The Community-Led Total Sanitation (CLTS) approach facilitates communities to conduct their own appraisal and analysis of open defecation, mobilising people to identify and find solutions to their sanitation and hygiene needs. CLTS encourages people to take action to improve their situation by utilising local knowledge, technology and innovation.
At the heart of CLTS lies the recognition that merely providing toilets does not guarantee their use, nor result in improved sanitation and hygiene. Earlier approaches to sanitation prescribed high initial standards and offered subsidies as an incentive. But this often led to uneven adoption, problems with long-term sustainability and only partial use. It also created a culture of dependence on subsidies. Open defecation and the cycle of faecal–oral contamination continued to spread disease.
In contrast, CLTS focuses on the behavioural change needed to ensure real and sustainable improvements – investing in community mobilisation instead of hardware, and shifting the focus from toilet construction for individual households to the creation of open defecation-free villages, raising awareness that even if a minority of people continues to defecate in the open everyone is at risk of disease.
CLTS uses participatory methodologies and processes, including community mapping and transect walks, to facilitate communities to analyse their own sanitation practices and faecal-oral pathways.
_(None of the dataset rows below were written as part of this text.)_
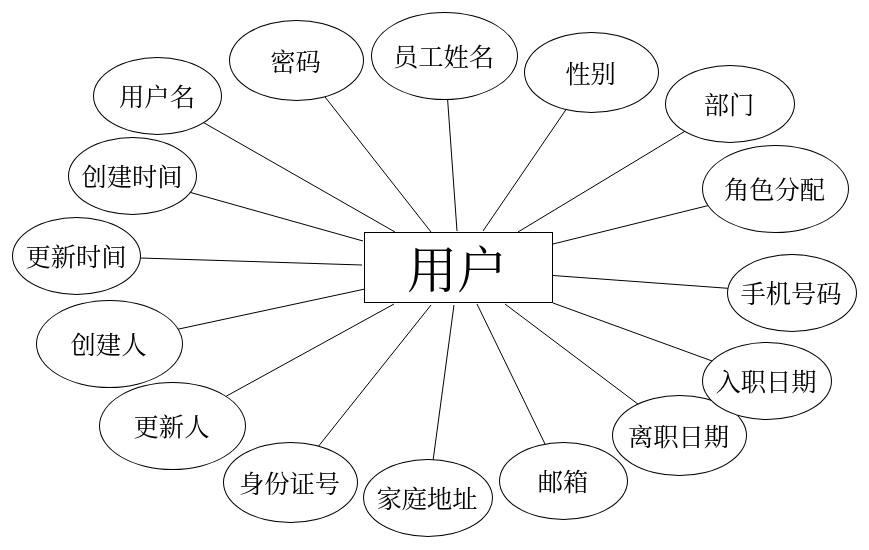
<!DOCTYPE html>
<html lang="zh-CN">
<head>
<meta charset="utf-8">
<title>用户</title>
<style>
:root {
  --ink: #000;
  --paper: #fff;
}
* { box-sizing: border-box; }
html, body { margin: 0; }
body { overflow: hidden; background: var(--paper); }
.diagram {
  position: relative;
  width: 869px;
  height: 550px;
  overflow: hidden;
  background: var(--paper);
  color: var(--ink);
  font-family: "Noto Serif CJK SC", "Noto Serif", serif;
}
/* Connectors come first so that every node covers the line ends. */
.connectors {
  position: absolute;
  left: 0;
  top: 0;
  stroke: var(--ink);
  stroke-width: 1;
}
.entity, .attribute {
  position: absolute;
  left: var(--x);
  top: var(--y);
  display: flex;
  align-items: center;
  justify-content: center;
  margin: 0;
  border: 1px solid var(--ink);
  background: var(--paper);
  line-height: 1;
  white-space: nowrap;
  font-weight: 400;
}
.entity {
  --x: 364px;
  --y: 232px;
  width: 189px;
  height: 71px;
  padding: 0 3px 4px 0;
  font-size: 50px;
}
.attributes { margin: 0; padding: 0; list-style: none; }
.attribute {
  width: 130px;
  height: 78px;
  padding-right: 2px;
  border-radius: 50%;
  font-size: 25.3px;
}
.small { width: 129px; padding-right: 1px; }
.medium { width: 135px; height: 81px; }
.large { width: 147px; height: 88px; }
</style>
</head>
<body>
<main class="diagram">
  <svg class="connectors" width="869" height="550" viewBox="0 0 869 550" aria-hidden="true">
    <line x1="157" y1="96" x2="395" y2="232"/>
    <line x1="296" y1="60" x2="431" y2="232"/>
    <line x1="444.5" y1="56" x2="457" y2="231"/>
    <line x1="591" y1="73" x2="483" y2="231"/>
    <line x1="730" y1="104" x2="518" y2="232"/>
    <line x1="775" y1="189" x2="553" y2="244"/>
    <line x1="792" y1="293" x2="553" y2="275.5"/>
    <line x1="767" y1="381" x2="553" y2="303"/>
    <line x1="679" y1="435" x2="505" y2="304"/>
    <line x1="563" y1="481" x2="477" y2="304"/>
    <line x1="428" y1="498" x2="454" y2="305"/>
    <line x1="290" y1="482" x2="431" y2="305"/>
    <line x1="172" y1="426" x2="394" y2="304"/>
    <line x1="109" y1="344" x2="365" y2="289"/>
    <line x1="77" y1="256" x2="362" y2="265"/>
    <line x1="132" y1="176" x2="363" y2="241"/>
  </svg>
  <h1 class="entity">用户</h1>
  <ul class="attributes">
    <li class="attribute small" style="--x:93px;--y:57px">用户名</li>
    <li class="attribute medium" style="--x:229px;--y:20px">密码</li>
    <li class="attribute large" style="--x:371px;--y:12px">员工姓名</li>
    <li class="attribute medium" style="--x:524px;--y:32px">性别</li>
    <li class="attribute" style="--x:665px;--y:65px">部门</li>
    <li class="attribute large" style="--x:702px;--y:145px">角色分配</li>
    <li class="attribute" style="--x:727px;--y:254px">手机号码</li>
    <li class="attribute medium" style="--x:612px;--y:395px">离职日期</li>
    <li class="attribute" style="--x:702px;--y:342px">入职日期</li>
    <li class="attribute small" style="--x:499px;--y:442px">邮箱</li>
    <li class="attribute" style="--x:363px;--y:459px">家庭地址</li>
    <li class="attribute medium" style="--x:223px;--y:442px">身份证号</li>
    <li class="attribute large" style="--x:99px;--y:382px">更新人</li>
    <li class="attribute large" style="--x:36px;--y:300px">创建人</li>
    <li class="attribute small" style="--x:12px;--y:217px">更新时间</li>
    <li class="attribute small" style="--x:68px;--y:137px">创建时间</li>
  </ul>
</main>
</body>
</html>
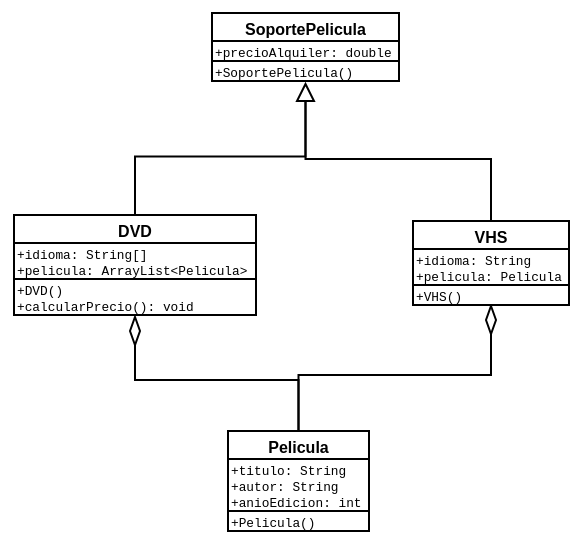
<!DOCTYPE html>
<html lang="es">
<head>
<meta charset="utf-8">
<title>Diagrama de clases</title>
<style>
  :root {
    --ink: #000;
    --paper: #fff;
    --line: 2px;
  }
  * { box-sizing: border-box; margin: 0; padding: 0; }
  body { background: var(--paper); color: var(--ink); overflow: hidden; }
  .diagram { position: relative; width: 584px; height: 544px; overflow: hidden; }
  .connectors {
    position: absolute;
    inset: 0;
    fill: none;
    stroke: var(--ink);
    stroke-width: 2;
  }
  .connectors .end { fill: var(--paper); }
  .class-box {
    position: absolute;
    border: var(--line) solid var(--ink);
    background: var(--paper);
  }
  .class-box h2 {
    height: 26px;
    padding-top: 5px;
    font: bold 16px/21px "Liberation Sans", Arial, sans-serif;
    text-align: center;
  }
  .class-box ul {
    margin-bottom: -2px;
    padding: 4px 0 0 2px;
    border-top: var(--line) solid var(--ink);
    list-style: none;
    font: 12.8px/16px "Liberation Mono", "Courier New", monospace;
    white-space: nowrap;
  }
  .soporte { left: 211px; top: 12px; width: 189px; height: 70px; }
  .dvd { left: 13px; top: 214px; width: 244px; height: 102px; }
  .vhs { left: 412px; top: 220px; width: 158px; height: 86px; }
  .pelicula { left: 227px; top: 430px; width: 143px; height: 102px; }
</style>
</head>
<body>
<main class="diagram">
  <svg class="connectors" width="584" height="544" viewBox="0 0 584 544" aria-hidden="true">
    <defs>
      <polygon id="diamond" class="end" points="0,1 5,15 0,29 -5,15"/>
    </defs>
    <g class="inheritance">
      <polyline points="135,215 135,156.5 305.5,156.5 305.5,101"/>
      <polyline points="491,221 491,159 305.5,159 305.5,101"/>
      <polygon class="end" points="305.5,84 314,101 297,101"/>
    </g>
    <g class="aggregation">
      <polyline points="135,345 135,380 298.5,380 298.5,431"/>
      <polyline points="491,334 491,375 298.5,375 298.5,431"/>
      <use href="#diamond" x="135" y="316"/>
      <use href="#diamond" x="491" y="305"/>
    </g>
  </svg>

  <section class="class-box soporte">
    <h2>SoportePelicula</h2>
    <ul class="attributes">
      <li>+precioAlquiler: double</li>
    </ul>
    <ul class="methods">
      <li>+SoportePelicula()</li>
    </ul>
  </section>

  <section class="class-box dvd">
    <h2>DVD</h2>
    <ul class="attributes">
      <li>+idioma: String[]</li>
      <li>+pelicula: ArrayList&lt;Pelicula&gt;</li>
    </ul>
    <ul class="methods">
      <li>+DVD()</li>
      <li>+calcularPrecio(): void</li>
    </ul>
  </section>

  <section class="class-box vhs">
    <h2>VHS</h2>
    <ul class="attributes">
      <li>+idioma: String</li>
      <li>+pelicula: Pelicula</li>
    </ul>
    <ul class="methods">
      <li>+VHS()</li>
    </ul>
  </section>

  <section class="class-box pelicula">
    <h2>Pelicula</h2>
    <ul class="attributes">
      <li>+titulo: String</li>
      <li>+autor: String</li>
      <li>+anioEdicion: int</li>
    </ul>
    <ul class="methods">
      <li>+Pelicula()</li>
    </ul>
  </section>
</main>
</body>
</html>
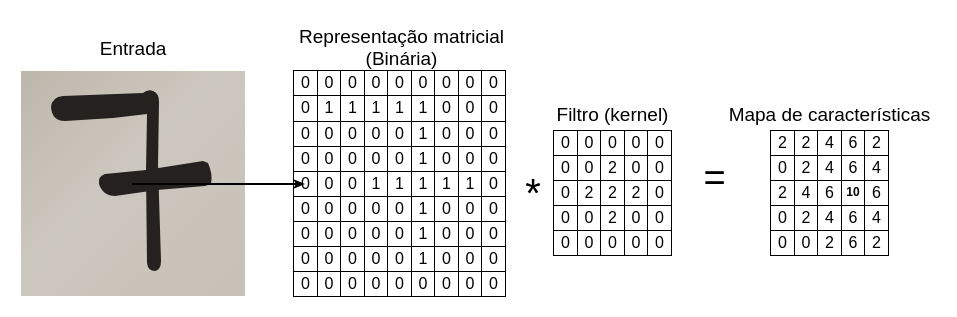
<!DOCTYPE html>
<html lang="pt-BR">
<head>
<meta charset="utf-8">
<title>Convolução de uma matriz binária com um filtro</title>
<style>
:root { --ink: #000; --sheet: #fff; --paper-light: #cdc8bf; --paper-dark: #bdb6ab; --marker: #24211f; }
* { box-sizing: border-box; margin: 0; }
body { width: 957px; height: 317px; overflow: hidden; background: var(--sheet); color: var(--ink); font-family: "Liberation Sans", Arial, sans-serif; }
.diagram { position: relative; display: flex; align-items: flex-start; width: 957px; height: 317px; padding-left: 21px; overflow: hidden; }
.stage { display: flex; flex: none; flex-direction: column; align-items: center; }
.stage figcaption { font-size: 19px; line-height: 22px; text-align: center; white-space: nowrap; }
.input { width: 224px; margin: 38px 48px 0 0; gap: 11px; }
.input svg { display: block; }
.binary { width: 213px; margin-top: 26px; }
.binary figcaption { position: relative; left: 2px; }
.kernel, .features { width: 119px; margin-top: 104px; gap: 4px; }
.matrix { display: grid; gap: 1px; padding: 1px; background: var(--ink); font-size: 16px; line-height: 23px; text-align: center; }
.matrix span { background: var(--sheet); }
.matrix .peak { font-size: 12px; font-weight: bold; }
.nine { grid-template-columns: 23px 22px 23px 22px 23px 22px 23px 22px 23px; grid-template-rows: 24px 25px repeat(7, 24px); }
.five { grid-template-columns: 23px 22px 23px 22px 23px; grid-template-rows: repeat(5, 24px); }
.operator { flex: none; line-height: 40px; text-align: center; }
.convolve { width: 47px; margin-top: 173px; padding-left: 7px; font-size: 40px; }
.equals { width: 98px; margin-top: 158px; padding-right: 13px; font-size: 38px; }
.arrow { position: absolute; left: 130px; top: 176px; }
</style>
</head>
<body>
<main class="diagram">
  <figure class="stage input">
    <figcaption>Entrada</figcaption>
    <svg width="224" height="225" viewBox="0 0 224 225" role="img" aria-label="Fotografia de um número 7 escrito à mão com marcador preto sobre papel">
      <defs>
        <linearGradient id="paper" x1="0" y1="0" x2="1" y2="1">
          <stop offset="0" stop-color="var(--paper-dark)"/>
          <stop offset=".45" stop-color="var(--paper-light)"/>
          <stop offset="1" stop-color="#c6c0b6"/>
        </linearGradient>
      </defs>
      <rect width="224" height="225" fill="url(#paper)"/>
      <g fill="var(--marker)">
        <path d="M30 36Q31 26 42 25L122 22Q127 18 132 20Q138 22 138 31L137 94L140 190Q140 199 134 200Q127 200 126 192L125 100L126 43L92 47L44 50Q31 50 30 36Z"/>
        <path d="M78 113Q77 105 84 103L125 99L182 90L187 92Q192 103 190 113L184 115L136 119L94 125Q82 125 78 113Z"/>
      </g>
    </svg>
  </figure>

  <figure class="stage binary">
    <figcaption>Representação matricial<br>(Binária)</figcaption>
    <div class="matrix nine">
      <span>0</span><span>0</span><span>0</span><span>0</span><span>0</span><span>0</span><span>0</span><span>0</span><span>0</span>
      <span>0</span><span>1</span><span>1</span><span>1</span><span>1</span><span>1</span><span>0</span><span>0</span><span>0</span>
      <span>0</span><span>0</span><span>0</span><span>0</span><span>0</span><span>1</span><span>0</span><span>0</span><span>0</span>
      <span>0</span><span>0</span><span>0</span><span>0</span><span>0</span><span>1</span><span>0</span><span>0</span><span>0</span>
      <span>0</span><span>0</span><span>0</span><span>1</span><span>1</span><span>1</span><span>1</span><span>1</span><span>0</span>
      <span>0</span><span>0</span><span>0</span><span>0</span><span>0</span><span>1</span><span>0</span><span>0</span><span>0</span>
      <span>0</span><span>0</span><span>0</span><span>0</span><span>0</span><span>1</span><span>0</span><span>0</span><span>0</span>
      <span>0</span><span>0</span><span>0</span><span>0</span><span>0</span><span>1</span><span>0</span><span>0</span><span>0</span>
      <span>0</span><span>0</span><span>0</span><span>0</span><span>0</span><span>0</span><span>0</span><span>0</span><span>0</span>
    </div>
  </figure>

  <div class="operator convolve">*</div>

  <figure class="stage kernel">
    <figcaption>Filtro (kernel)</figcaption>
    <div class="matrix five">
      <span>0</span><span>0</span><span>0</span><span>0</span><span>0</span>
      <span>0</span><span>0</span><span>2</span><span>0</span><span>0</span>
      <span>0</span><span>2</span><span>2</span><span>2</span><span>0</span>
      <span>0</span><span>0</span><span>2</span><span>0</span><span>0</span>
      <span>0</span><span>0</span><span>0</span><span>0</span><span>0</span>
    </div>
  </figure>

  <div class="operator equals">=</div>

  <figure class="stage features">
    <figcaption>Mapa de características</figcaption>
    <div class="matrix five">
      <span>2</span><span>2</span><span>4</span><span>6</span><span>2</span>
      <span>0</span><span>2</span><span>4</span><span>6</span><span>4</span>
      <span>2</span><span>4</span><span>6</span><span class="peak">10</span><span>6</span>
      <span>0</span><span>2</span><span>4</span><span>6</span><span>4</span>
      <span>0</span><span>0</span><span>2</span><span>6</span><span>2</span>
    </div>
  </figure>

  <svg class="arrow" width="178" height="16" viewBox="0 0 178 16" aria-hidden="true">
    <line x1="2" y1="8" x2="167" y2="8" stroke="var(--ink)" stroke-width="2"/>
    <polygon points="163,3 175,8 163,13 166,8" fill="var(--ink)"/>
  </svg>
</main>
</body>
</html>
During this process (called triggering) communities come to the realisation they are eating each other’s shit resulting in communities into taking action to become open defecation free (ODF). CLTS triggers the community’s desire for collective change, propels people into action and encourages innovation, mutual support and appropriate local solutions, thus leading to greater ownership and sustainability.
After initially being conceived as an approach for rural sanitation only, there have been a variety of adaptations, for example in urban and peri-urban settings, in schools and in post emergency and fragile state contexts.
CLTS and the changing landscape of rural WASH
The WASH landscape has been changing subtly but noticeably over the last few years. CLTS has proved most effective to date in tackling the sanitation challenge at scale, becoming more and more accepted, integrated into national policies, and used in a wide variety of contexts by a multitude of actors. However, the last few yearsSDGs have challenged the sector to look beyond the ambitions of the MDGs and examine who is not being reached by efforts to increase access to sanitation.
With the SDG’s focus on universal coverage and reaching the poorest and most vulnerable, the complexity of the challenges facing the WASH sector and with it, CLTS, have become clear. For example, as no subsidies are offered with CLTS it has been thought of as a cheap approach, however in practice it requires substantial investment in staff. The approach is human resource heavy and requires frequent time spent in the field including for pre-triggering, triggering, post-triggering and post-ODF activities. It is also increasingly accepted that there are contexts in which external support such as subsidies are necessary for people to gain access to safe and appropriate sanitation.
CLTS has been found to be most effective in villages that are small, remote, cohesive and have strong local leadership. As CLTS has been adopted into national strategies, pressure to deliver results within set timescales has increased. This has highlighted the challenges associated with balancing a community-led approach with externally driven agendas and has drawn attention to the risk of undue pressure being placed on potentially vulnerable community members to build latrines in order to meet targets. There are a number of practical resources which give suggestions for how issues such as gender, equity, social inclusion, and sustainability can be integrated into CLTS programming.